Tell Me What's Next

BLOG ARTICLE

Home // Blog // Blog Article

The Experiential Traveller in Kodiak and Borneo (pt 1)

19 Jul 2013

Are you an Experiential Traveller, or would you like to be?

The Experiential Traveller in Kodiak and Borneo

 
 
 

 

In the last newsletter I proposed the idea of creating a ‘bespoke travel experience on a budget', by using film fixers instead of boutique travel agents.  But there are also many people who love travelling to exotic locations for whom budget isn’t the principle consideration. 

For me, the most interesting of the well-to-do travellers are the group sometimes labelled ‘experiential’ travellers.  What is an experiential traveller?  Simply, someone who seeks a more enriching experience on their holiday, by engaging more deeply with the local culture.  In so doing they create enduring memories, and even relationships, because they are fortunate enough to be able to afford to go the 'extra yard' to achieve their goals.

These are people who abhor being shuffled on and off boats and buses to see the same sights, and eat in the same restaurants, as the ostensibly identical group who moved through the same quaint little village just yesterday.  They may even fantasise about the golden age of travel when tourists could arrive in remote villages under their own steam to be met with surprise and curiosity, rather than a child trying to push trinkets on them, or drag them into the family's restaurant; a time when it was possible to happen onto a cultural event, like a community dance or street party, and be certain is wasn’t arranged for your entertainment by the tour operator.  Now, I know it’s still possible to find such places in the world, but they are increasingly rare; and they are very unlikely to happen in the company of a tour operator, no matter how boutique.  

No doubt there's a degree of snobbery that accompanies the term 'experiential', as it's used by high-end travel agents to lure clients with the promise of something different, although I have to say I do admire travellers who can afford a trip on the QE2, but who choose instead a two-day trek to a hill tribe, or a week in a log cabin tracking bears (more on that later).

 
 
 
 
 
 

A chance encounter with Independence Day Celebrations in Southern Madagascar.

 
 
 
 
 
 
 
 

A quick anecdote:  In 2006 I was on a recce trip in search of a location for a film, and found myself in a village called La Merced, deep in the Cordillera Negra in a remote pocket of Peru.  The valley in which the village is located is only about 50 kms, as the crow flies, from the spectacular Huascaran – an international climbing Mecca and once the site of one of the World's worst recorded avalanches - but when we rolled down the narrow bumpy track into beautiful La Merced, perched as it is on the side of a steep valley wall, we were told that no one could remember a gringo coming to the village before.  I was gob-smacked.  Could it be true, in a world were you can get to most anywhere in 24 hours, that no non-Latino had made the trip over the mountains in living memory?  And we were told this over and over.  Irrespective, it was clear that they were not accustomed to 'outsiders'.  There was no cynicism, no mistrust.  Simply everyone we met was affable and gregarious.

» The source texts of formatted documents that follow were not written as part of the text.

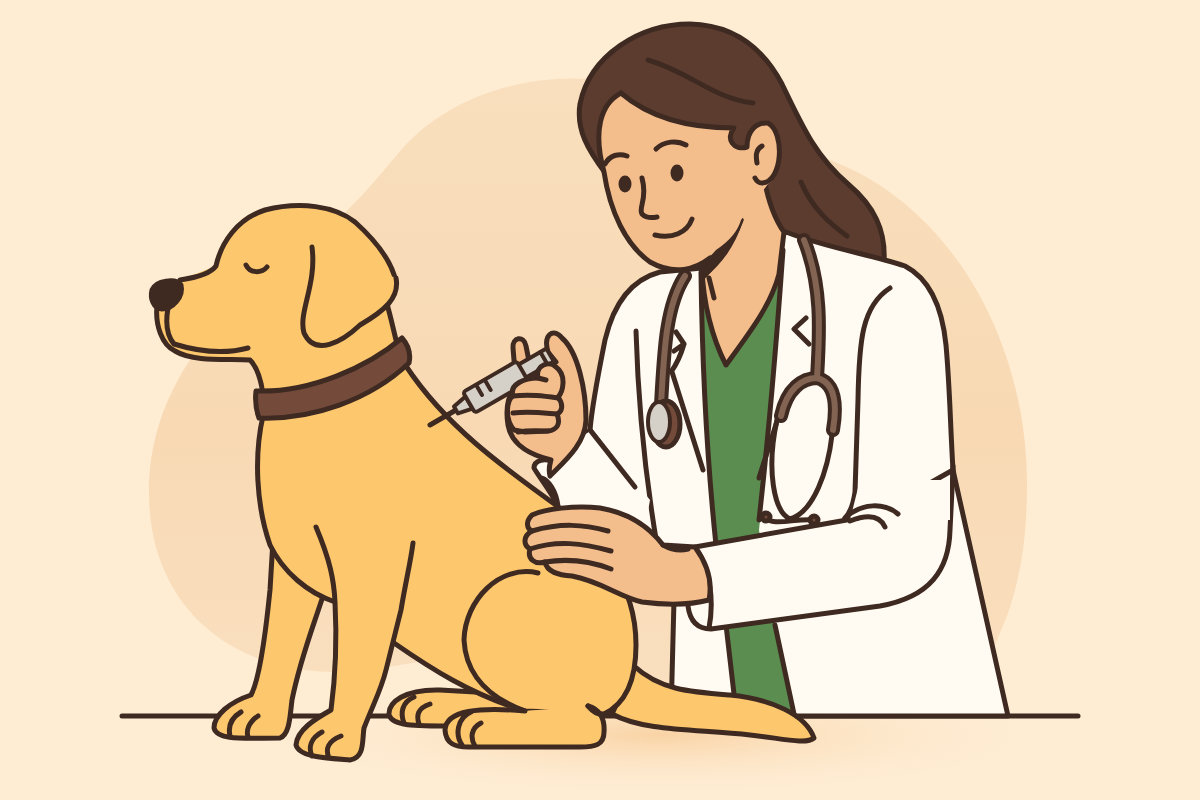
<!DOCTYPE html>
<html lang="en">
<head>
<meta charset="utf-8">
<title>Vet vaccinating a dog</title>
<style>
:root{--paper:#feecd3;--blob:#f8dab5;--ink:#3f2a22;--hair:#5d3c30;--skin:#f4bd8c;--coat:#fffaf2;--scrubs:#5b8d50;--fur:#fdc76d;--collar:#744b3b;--tube:#836453;--metal:#d5d0c8}
html,body{margin:0;height:100%;overflow:hidden;background:var(--paper)}
svg{display:block;width:1200px;height:800px}
.art{fill:none;stroke:var(--ink);stroke-width:5;stroke-linecap:round;stroke-linejoin:round}
.hair{fill:var(--hair)}.skin{fill:var(--skin)}.coat{fill:var(--coat)}.scrubs{fill:var(--scrubs)}
.fur{fill:var(--fur)}.collar{fill:var(--collar)}.metal{fill:var(--metal)}.ink{fill:var(--ink)}
.flat{stroke:none}
.tube-edge{stroke-width:14}.tube-core{stroke:var(--tube);stroke-width:6}
</style>
</head>
<body>
<svg viewBox="0 0 1200 800" role="img" aria-label="A smiling vet in a white coat gives a sitting yellow dog an injection">
<defs>
<linearGradient id="blob-fade" x1="0" y1="0" x2="0" y2="1">
<stop offset="0" stop-color="#f9dfbd"/><stop offset=".55" stop-color="#f8d9b4"/><stop offset="1" stop-color="#fae0c0"/>
</linearGradient>
<radialGradient id="floor-glow">
<stop offset="0" stop-color="#f9d3a5"/><stop offset="1" stop-color="#feecd3" stop-opacity="0"/>
</radialGradient>
</defs>

<g id="backdrop">
<rect width="1200" height="800" fill="#feecd3"/>
<path fill="url(#blob-fade)" d="M590 79C510 74 440 105 402 149C372 184 352 210 318 235C260 280 148 360 149 494C150 610 235 672 335 672C400 670 440 652 500 655C600 660 640 716 760 716H930C965 695 988 664 1000 633C1020 588 1027 540 1027 484C1027 340 950 205 830 160C770 138 710 82 590 79Z"/>
<ellipse cx="660" cy="735" rx="400" ry="62" fill="url(#floor-glow)"/>
</g>

<g class="art">
<path id="table-edge" d="M122 716H1078"/>

<g id="vet">
<path class="hair" d="M606 174C588 150 576 130 580 104C590 55 640 24 690 24C736 25 764 50 782 84C804 130 816 156 848 184C874 206 886 230 884 262L780 238L700 220Z"/>
<path d="M801 182C812 208 829 223 847 236"/>

<g id="coat-body">
<path class="coat" d="M702 268L660 272C630 280 613 306 605 340C598 375 592 405 590 430L540 465L557 503L655 545L674 600L671 716H1008L953 470C950 420 950 390 946 345C942 305 928 278 905 266C870 254 830 249 786 232Z"/>
<path class="scrubs flat" d="M701 272L783 250C776 350 768 440 759 530L775 625L794 716H734L727 625L716 545C705 450 702 350 701 272Z"/>
<path d="M701 272C702 350 706 450 716 545M783 250C776 350 768 440 759 520M726 625L734 694M775 625L794 714"/>
<path class="skin" d="M702 240V268C703 302 712 338 726 365C750 332 771 305 779 274L784 232C774 218 768 200 764 178Z"/>
<path d="M741 220C732 242 722 258 704 276M709 278L714 298"/>
<path class="ink" d="M741 220C732 246 720 262 703 276V264Z"/>
</g>

<g id="face">
<path class="skin flat" d="M621 93C600 104 593 132 604 172C610 212 626 245 650 262C680 277 704 265 716 250C731 240 738 230 741 220L768 184C782 178 782 130 768 123C754 121 747 130 747 146L732 128Z"/>
<path d="M621 93C600 104 593 132 604 172C610 212 626 245 650 262C675 276 696 269 710 258"/>
<path class="hair" d="M621 93C650 118 690 128 734 128C725 139 734 151 747 147C747 130 757 122 768 123L740 80L660 70Z" stroke="none"/>
<path d="M621 93C650 118 690 128 734 128C725 139 734 151 747 147C747 130 757 122 768 123C785 132 783 182 762 183C758 183 756 180 755 178M762 146C755 150 756 157 757 163"/>
<path d="M648 60C690 72 712 98 753 103"/>
<path d="M605 164C610 155 619 153 627 156M656 149C664 141 677 140 686 145M642 178C648 200 638 207 642 214C646 218 652 218 657 217M655 235C672 239 687 233 692 219"/>
<ellipse class="ink flat" cx="625" cy="184" rx="6.5" ry="8.5"/>
<ellipse class="ink flat" cx="677" cy="173" rx="6.5" ry="8.5"/>
</g>

<g id="lapels-and-pocket">
<path d="M636 331C638 400 646 480 657 545M672 372L703 470M676 332L684 344L674 351M671 372C676 365 680 358 684 344M783 400C775 430 766 455 759 478M806 318L794 329L809 344"/>
<path d="M590 430L635 487"/>
<path d="M890 288C862 306 859 340 858 400L855 492C853 506 850 513 845 518"/>
</g>

<g id="stethoscope">
<path class="tube-edge" d="M685 276C666 305 664 350 661 405M804 240C822 285 820 330 817 378M781 416C787 388 803 378 817 378C833 382 838 400 833 430"/>
<path class="tube-core" d="M685 276C666 305 664 350 661 405M804 240C822 285 820 330 817 378M781 416C787 388 803 378 817 378C833 382 838 400 833 430"/>
<path d="M777 420C766 470 774 512 790 519C814 512 828 470 832 435M762 517C776 527 792 518 816 520"/>
<circle class="collar" cx="766" cy="517" r="4"/><circle class="collar" cx="814" cy="520" r="4"/>
<ellipse class="collar" cx="666" cy="424" rx="14" ry="23"/>
<ellipse class="metal" cx="659" cy="422" rx="11" ry="20" stroke-width="4"/>
</g>

<g id="front-sleeve">
<path class="coat" d="M688 606C690 622 698 629 711 629L880 606C930 597 949 570 950 530L953 470L900 500L858 518L695 547C711 570 714 602 709 628"/>
<path class="coat flat" d="M860 480H950V520H850Z"/>
<path d="M845 518C862 502 885 503 898 514M850 521C868 514 880 516 885 527M953 466V478"/>
</g>
</g>

<g id="dog">
<path class="fur" d="M634 666C660 690 690 692 730 695C772 699 806 715 814 738C806 745 780 738 750 735C700 729 645 732 612 714Z"/>
<path class="fur" d="M510 694L440 690C405 689 388 702 389 715C393 727 415 726 470 726L530 716Z"/>
<path d="M414 697C402 702 400 713 404 723M430 704C418 708 416 715 419 724"/>
<path class="fur" d="M273 540L270 590C265 640 259 680 251 695C230 702 214 715 214 728C217 741 245 738 280 738C290 734 290 715 292 700C300 660 312 630 323 596Z"/>
<path d="M241 712C231 718 228 727 230 736M258 716C249 722 246 730 248 737"/>
<path class="fur" d="M263 416C254 455 256 505 270 545C283 572 308 593 335 602L394 643C430 668 470 694 525 711L604 714C625 704 636 680 636 645C636 615 628 590 610 560L560 508C500 465 445 425 406 366Z"/>
<path class="fur flat" d="M490 690L525 711L590 708L600 722L530 725Z"/>
<path d="M538 573C500 564 465 600 464 640C466 680 495 700 525 711"/>
<path class="fur" d="M525 711C480 707 446 710 445 730C446 744 455 747 468 747H580C595 747 604 745 604 732C605 718 599 709 588 706"/>
<path d="M588 706C594 713 600 716 607 714M471 712C457 718 455 735 462 745M481 723C471 728 470 738 475 746"/>
<path class="fur flat" d="M316 527C330 560 334 580 335 602C337 640 335 680 331 710C315 719 297 730 296 745C299 757 325 758 350 760C365 758 362 740 364 728C375 700 381 690 386 670L401 610L413 543Z"/>
<path d="M316 527C330 560 334 580 335 602C337 640 335 680 331 710C315 719 297 730 296 745C299 757 325 758 350 760C365 758 362 740 364 728C375 700 381 690 386 670L401 610C406 580 411 560 413 543M322 732C311 738 308 747 312 756M341 736C328 741 325 749 329 758"/>

<g id="dog-head">
<path class="fur flat" d="M157 304C155 325 162 345 175 351C195 363 232 358 250 360C258 368 261 380 263 396L330 392L399 344L389 306L396 282C392 262 375 240 355 222C335 206 300 201 265 210C237 219 221 243 216 266L180 280Z"/>
<path d="M157 306C155 325 162 345 175 351C195 363 232 358 250 360C258 368 261 380 263 394M180 280C200 277 211 273 216 266C221 243 237 219 265 210C300 201 335 206 355 222C375 240 392 262 396 282M387 304C391 318 393 328 397 344"/>
<path class="fur" d="M312 247C317 285 298 312 304 333C315 357 342 342 360 325C384 311 400 298 396 278"/>
<path d="M168 308C165 325 168 337 174 344C200 352 226 354 248 348M246 265C250 274 262 273 267 267"/>
<path class="ink" d="M152 290C156 280 176 278 181 285C184 297 172 309 162 309C153 308 150 298 152 290Z"/>
</g>
<path id="dog-collar" class="collar" d="M256 391C310 393 368 367 402 338C409 346 411 354 409 363C370 400 312 420 259 418C256 410 255 400 256 391Z"/>
</g>

<g id="injecting-arm">
<path class="coat flat" d="M592 430L545 460L535 468L556 505L600 512L645 528L650 500Z"/>
<path d="M590 430L635 487"/>
<path class="coat" d="M556 464C545 456 534 461 534 468C537 474 550 490 558 506C556 490 548 480 542 478"/>
<path class="skin" d="M515 372L513 348C512 337 524 335 526 346L530 366Z"/>
<path class="skin" d="M548 352C543 335 553 327 562 338C578 352 586 390 586 420C585 444 566 460 550 476C548 468 550 464 551 460C535 456 512 448 508 425C504 400 512 384 530 376L556 362Z"/>
<g id="syringe" transform="translate(430 425) rotate(-30)">
<path d="M0 0H34"/>
<path class="metal" d="M30 -4L45 -7V7L30 4Z" stroke-width="4"/>
<rect class="metal" x="97" y="-8" width="42" height="15" rx="2" stroke-width="4"/>
<rect class="metal" x="45" y="-12" width="62" height="24" rx="3" stroke-width="4"/>
<path d="M60 -11V0M70 -11V0M132 -8V7" stroke-width="4"/>
</g>
<g id="curled-fingers">
<path class="skin" d="M514 430C504 418 507 400 513 396C509 384 525 378 538 378C535 364 550 361 556 367C567 375 563 392 558 397C564 405 562 412 557 414C561 424 557 430 548 431L525 432Z"/>
<path d="M538 378L546 380M513 396C530 394 544 396 558 398M513 413C530 411 544 413 557 414M518 432C530 430 540 431 548 431"/>
</g>
</g>

<g id="resting-hand">
<path class="skin" d="M695 547L663 545C650 528 630 513 600 508C575 505 545 509 532 515C525 522 527 529 532 531C523 536 523 545 530 549C527 559 535 565 545 562C547 572 558 575 572 576C600 581 620 597 642 602C665 605 690 605 709 600C713 580 706 562 695 547Z"/>
<path d="M532 531C560 523 583 524 608 531M530 549C557 540 582 543 611 551M545 562C570 558 590 561 611 569M663 545C672 550 680 551 688 549"/>
</g>
</g>
</svg>
</body>
</html>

No advertising signage, no mobile phone reception.  Just a collection of one hundred year old adobe buildings around a town square dominated by a Catholic church.  Unfortunately, between the recce trip and our return a month later for filming, the enthusiastic mayor of the village ordered all the buildings be painted, thereby robbing the village of some of its crumbling charm, but that's another story.

 
 
 
 
 
 

A Catholic religious festival in the Peruvian Highlands